The first of an ongoing classic album series, we’re taking you back to the heady days of 1978….

It hardly seems possible that Parallel Lines was released nigh on 40 years ago.  Just one look at the album cover, and a skim through the track listing, makes the tunes spring into your mind, as fresh as yesterday.

Fronted by the beautiful Debbie Harry and delivering a wholly eclectic mix of styles (pop, punk, disco, reggae, rap), Blondie’s music became instantly recognisable, and Parallel Lines, their third studio album, helped them break into the elusive but lucrative US market.

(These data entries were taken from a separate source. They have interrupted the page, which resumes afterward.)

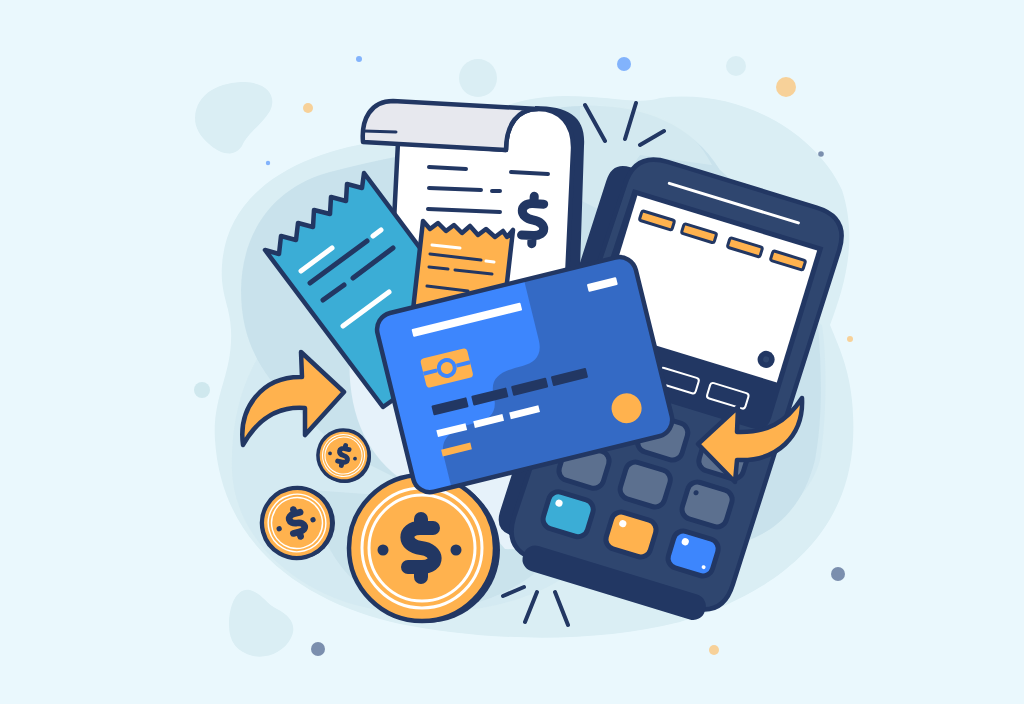
<!DOCTYPE html>
<html lang="en">
<head>
<meta charset="utf-8">
<title>Card payment illustration</title>
<style>
:root {
  --sky: #eaf8fd; --mist: #daeef4; --haze: #c8e2ec;
  --navy: #223763; --slate: #2f466f; --key: #5c708f;
  --blue: #3d86fd; --royal: #346ac5; --teal: #3badd6;
  --amber: #ffb24e; --paper: #ffffff; --fold: #e7e8ee;
}
html, body { margin: 0; height: 100%; overflow: hidden; background: var(--sky); }
svg { display: block; width: 1024px; height: 704px; }
.sky { fill: var(--sky); } .mist { fill: var(--mist); } .haze { fill: var(--haze); }
.navy { fill: var(--navy); } .slate { fill: var(--slate); } .key { fill: var(--key); }
.blue { fill: var(--blue); } .royal { fill: var(--royal); } .teal { fill: var(--teal); }
.amber { fill: var(--amber); } .paper { fill: var(--paper); } .fold { fill: var(--fold); }
.outline { stroke: var(--navy); stroke-width: 4.5; stroke-linejoin: round; }
.ink, .chalk { fill: none; stroke: var(--navy); stroke-width: 4; stroke-linecap: round; }
.chalk { stroke: var(--paper); }
.thin { stroke-width: 3; }
.bold { stroke-width: 5; }
.dollar { fill: none; stroke: var(--navy); stroke-linecap: round; stroke-linejoin: round; }
.ring { fill: none; stroke: var(--paper); }
</style>
</head>
<body>
<svg viewBox="0 0 1024 704" role="img" aria-label="Bank card, payment terminal, receipts and coins">
  <defs>
    <path id="dollar-sign" d="M12-20H-1C-18-20-18-2 0 0C18 2 18 19 1 19H-13M0-29V-21M0 20V29"/>
    <rect id="keypad-key" x="-23" y="-19" width="46" height="38" rx="10" stroke="var(--navy)" stroke-width="5"/>
    <rect id="screen-tab" x="-17" y="-5" width="34" height="10" rx="2" class="amber" stroke="var(--navy)" stroke-width="3"/>
    <g id="coin-face">
      <circle r="73" class="amber"/>
      <circle r="60" class="ring" stroke-width="3"/>
      <circle r="53" class="ring" stroke-width="3"/>
      <g class="navy"><circle cx="-39" cy="2" r="5.5"/><circle cx="34" cy="2" r="5.5"/></g>
    </g>
    <clipPath id="card-edge"><rect width="266" height="184" rx="17"/></clipPath>
  </defs>

  <rect width="1024" height="704" class="sky"/>

  <g id="backdrop">
    <path class="mist" d="M222 265C227 190 300 150 390 140C470 128 500 96 565 96C610 96 640 105 660 98C740 88 815 132 842 190C858 240 845 285 830 325C840 350 856 380 853 440C848 540 770 595 680 622C590 645 480 640 400 624C310 604 222 550 215 440C212 395 233 375 231 330C230 305 220 295 222 265Z"/>
    <path class="haze" opacity=".55" d="M306 305C255 340 230 400 232 470C234 540 300 600 385 611C450 618 520 606 560 580C640 590 800 540 820 460C828 410 826 350 822 325L700 250Z" fill-opacity=".55"/>
    <path class="haze" d="M241 290C242 225 280 185 330 172C410 150 470 150 520 115C600 95 680 105 720 170L810 250C820 330 826 400 815 460C800 520 760 540 730 545L520 540L340 450C290 400 241 370 241 290Z" opacity=".9"/>
    <path class="mist" d="M580 107C640 100 690 120 712 165L640 155L600 210L580 200Z" opacity=".6"/>
    <path class="haze" d="M311 490C320 550 350 595 410 609C470 614 520 590 550 560L450 500Z" opacity=".8"/>
    <path fill="#e6f2fa" d="M350 350C346 410 365 455 405 482C450 500 490 530 505 549L535 550L545 440L420 340Z"/>
    <path class="mist" d="M195 118C196 92 221 82 245 82C268 83 277 96 270 111C261 126 248 132 242 146C233 159 219 153 209 144C200 136 195 128 195 118Z"/>
    <path class="mist" d="M229 625C229 603 238 587 250 590C263 594 266 604 277 609C291 616 297 626 291 638C284 652 267 659 253 656C237 652 229 642 229 625Z"/>
    <g class="mist">
      <circle cx="478" cy="78" r="19"/><circle cx="736" cy="66" r="10"/>
      <circle cx="202" cy="390" r="8" fill="#cfe8ee"/>
    </g>
    <g fill="#82b3fc">
      <circle cx="624" cy="64" r="7"/><circle cx="359" cy="59" r="3"/><circle cx="268" cy="163" r="2.2"/>
    </g>
    <g fill="#f7d199">
      <circle cx="786" cy="87" r="10"/><circle cx="308" cy="108" r="5"/><circle cx="850" cy="339" r="3"/><circle cx="714" cy="650" r="5"/>
    </g>
    <g fill="#7b8fae">
      <circle cx="838" cy="574" r="7"/><circle cx="318" cy="649" r="7"/><circle cx="821" cy="154" r="2.8"/>
    </g>
  </g>

  <path id="sparks" class="ink" d="M585 105L605 141M636 103L625 139M664 131L640 145M503 596L524 587M537 592L525 622M555 592L568 625"/>

  <g id="long-receipt">
    <path class="navy" d="M535 106C570 106 586 118 584 146L579 300H540Z"/>
    <path class="paper outline" d="M398 142L390 300H566L573 150C574 124 560 109 538 109C518 109 506 124 506 150Z"/>
    <path class="fold outline" d="M363 142C361 119 371 101 393 101L538 109C518 109 506 124 506 150Z"/>
    <path class="ink thin" d="M364 131L396 132"/>
    <path class="ink" d="M429 167L466 169M511 172L548 174M429 188L481 190M492 191L500 191M428 209L500 212"/>
    <use href="#dollar-sign" class="dollar" stroke-width="11" transform="translate(533 220) rotate(3) scale(.82)"/>
  </g>

  <g id="teal-receipt">
    <path class="teal outline" d="M265 250L279 254L281 236L296 240L298 223L313 227L314 210L330 214L331 197L346 201L347 184L362 188L364 173L485 335L383 407Z"/>
    <path class="chalk bold" d="M301 271L332 248M373 236L381 230M343 326L389 292"/>
    <path class="ink bold" d="M310 283L367 241M323 300L344 285M353 278L393 248"/>
  </g>

  <g id="amber-receipt">
    <path class="amber outline" d="M413 310L423 221L430 229L438 223L446 231L454 225L462 233L470 226L478 235L486 229L495 237L503 231L507 237L513 230L505 300Z"/>
    <path class="chalk thin" d="M432 245L460 248M486 261L494 262"/>
    <path class="ink thin" d="M430 254L481 260M429 267L448 269M455 270L492 274M427 286L468 291"/>
  </g>

  <g id="terminal" transform="translate(635 152) rotate(17)">
    <path class="navy" d="M0 16H97V403H-5Q-24 403 -24 383L-19 36Q-19 16 0 16Z"/>
    <path class="slate outline" d="M34 0H190Q224 0 224 34L220 385Q220 419 186 419H25Q-9 419 -9 385L0 34Q0 0 34 0Z"/>
    <path class="navy" d="M9 36H208V214Q208 230 192 230H21Q5 230 5 214Z"/>
    <rect class="paper" x="15" y="41" width="188" height="138"/>
    <path class="chalk thin" d="M42 20H177"/>
    <use href="#screen-tab" x="41" y="59"/><use href="#screen-tab" x="85" y="59"/>
    <use href="#screen-tab" x="133" y="59"/><use href="#screen-tab" x="178" y="59"/>
    <circle class="navy" cx="186" cy="160" r="8.5"/>
    <circle class="slate" cx="186" cy="160" r="3"/>
    <g class="ring" stroke-width="2">
      <rect x="88" y="198" width="40" height="16" rx="3"/><rect x="140" y="198" width="40" height="16" rx="3"/>
    </g>
    <g class="key">
      <use href="#keypad-key" x="110" y="265"/><use href="#keypad-key" x="174" y="265"/>
      <use href="#keypad-key" x="43" y="315"/><use href="#keypad-key" x="107" y="315"/><use href="#keypad-key" x="172" y="316"/>
    </g>
    <circle class="navy" cx="158" cy="308" r="2.5"/>
    <use href="#keypad-key" class="teal" x="42" y="366"/>
    <use href="#keypad-key" class="amber" x="108" y="367"/>
    <use href="#keypad-key" class="blue" x="173" y="367"/>
    <g class="paper">
      <circle cx="30" cy="358" r="3.6"/><circle cx="97" cy="359" r="3.6"/><circle cx="162" cy="358" r="3.6"/><circle cx="187" cy="377" r="2"/>
    </g>
    <rect class="navy" x="11" y="405" width="190" height="26" rx="12"/>
  </g>

  <g id="coins">
    <circle class="navy" cx="427" cy="550" r="73"/>
    <g transform="translate(422 548)">
      <use href="#coin-face"/>
      <circle r="73" fill="none" class="outline"/>
      <use href="#dollar-sign" class="dollar" stroke-width="14" x="-1"/>
    </g>
    <circle class="navy" cx="299" cy="523" r="36"/>
    <g transform="translate(297 523) rotate(-15) scale(.48)">
      <use href="#coin-face"/>
      <circle r="73" fill="none" stroke="var(--navy)" stroke-width="9"/>
      <use href="#dollar-sign" class="dollar" stroke-width="14"/>
    </g>
    <circle class="navy" cx="345" cy="457" r="26"/>
    <g transform="translate(343.5 455.5) rotate(12) scale(.35)">
      <use href="#coin-face"/>
      <circle r="73" fill="none" stroke="var(--navy)" stroke-width="10"/>
      <use href="#dollar-sign" class="dollar" stroke-width="14"/>
    </g>
  </g>

  <g id="bank-card" transform="translate(373.5 317) rotate(-13.8)">
    <rect class="royal" width="266" height="184" rx="17"/>
    <path class="blue" clip-path="url(#card-edge)" d="M0 0H155V62C155 78 145 83 133 83C113 83 98 85 98 105C98 122 89 127 75 127C49 127 36 133 35 151V184H0Z"/>
    <rect class="outline" width="266" height="184" rx="17" fill="none"/>
    <g class="paper">
      <rect x="34" y="21" width="112" height="8" rx="1"/><rect x="215" y="19" width="30" height="8" rx="1"/>
      <rect x="34" y="125" width="30" height="7"/><rect x="72" y="125" width="30" height="7"/><rect x="109" y="125" width="30" height="7"/>
    </g>
    <g id="chip">
      <rect class="amber" x="35" y="52" width="48" height="30" rx="4"/>
      <path stroke="var(--blue)" stroke-width="4" d="M35 67H49M69 67H83"/>
      <circle class="amber" cx="59" cy="67" r="8" stroke="var(--blue)" stroke-width="4"/>
    </g>
    <g class="navy">
      <rect x="35" y="100" width="36" height="10" rx="1"/><rect x="76" y="100" width="36" height="10" rx="1"/>
      <rect x="117" y="100" width="36" height="10" rx="1"/><rect x="158" y="100" width="36" height="10" rx="1"/>
    </g>
    <rect class="amber" x="34" y="145" width="30" height="7"/>
    <circle id="issuer-spot" class="amber" cx="224" cy="149" r="15"/>
  </g>

  <g id="arrows" class="amber outline">
    <path d="M243 445C238 408 262 376 302 377L301 352L344 392L305 435V408C278 406 258 418 243 445Z"/>
    <path d="M802 398C804 436 777 462 737 460L735 482L698 444L738 407L737 432C766 433 786 423 802 398Z"/>
  </g>
</svg>
</body>
</html>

Rather than wax lyrically that much, let’s skip to the track listing (* denotes a singles release) :

  1. Hanging On The Telephone *
  2. One Way or Another *
  3. Picture This *
  4. Fade Away and Radiate
  5. Pretty Baby
  6. I Know But I Don’t Know
  7. 11:59
  8. Will Anything Happen?
  9. Sunday Girl *
  10. Heart of Glass *
  11. I’m Gonna Love You Too *
  12. Just Go Away

Of the singles, only I’m Gonna Love You Too failed to make an impression, but then a Blondie cover of a Buddy Holly original is maybe pushing eclectic just too far.

The others? You may well be singing them now.

The US markets lapped them up, making Heart Of Glass the band’s first US number 1, an achievement that they repeated a further three times over the next three years. Add to that six UK number 1 hits and success across Europe, Australia and New Zealand. Blondie had made it. The album,┬áproduced by Mike Chapman, harnessed the raw emotion of their first two albums (Blondie and Plastic Letters) and helped them bridge the gap between new-wave edginess and financially viable pop stardom.

The rest (as they say) is history…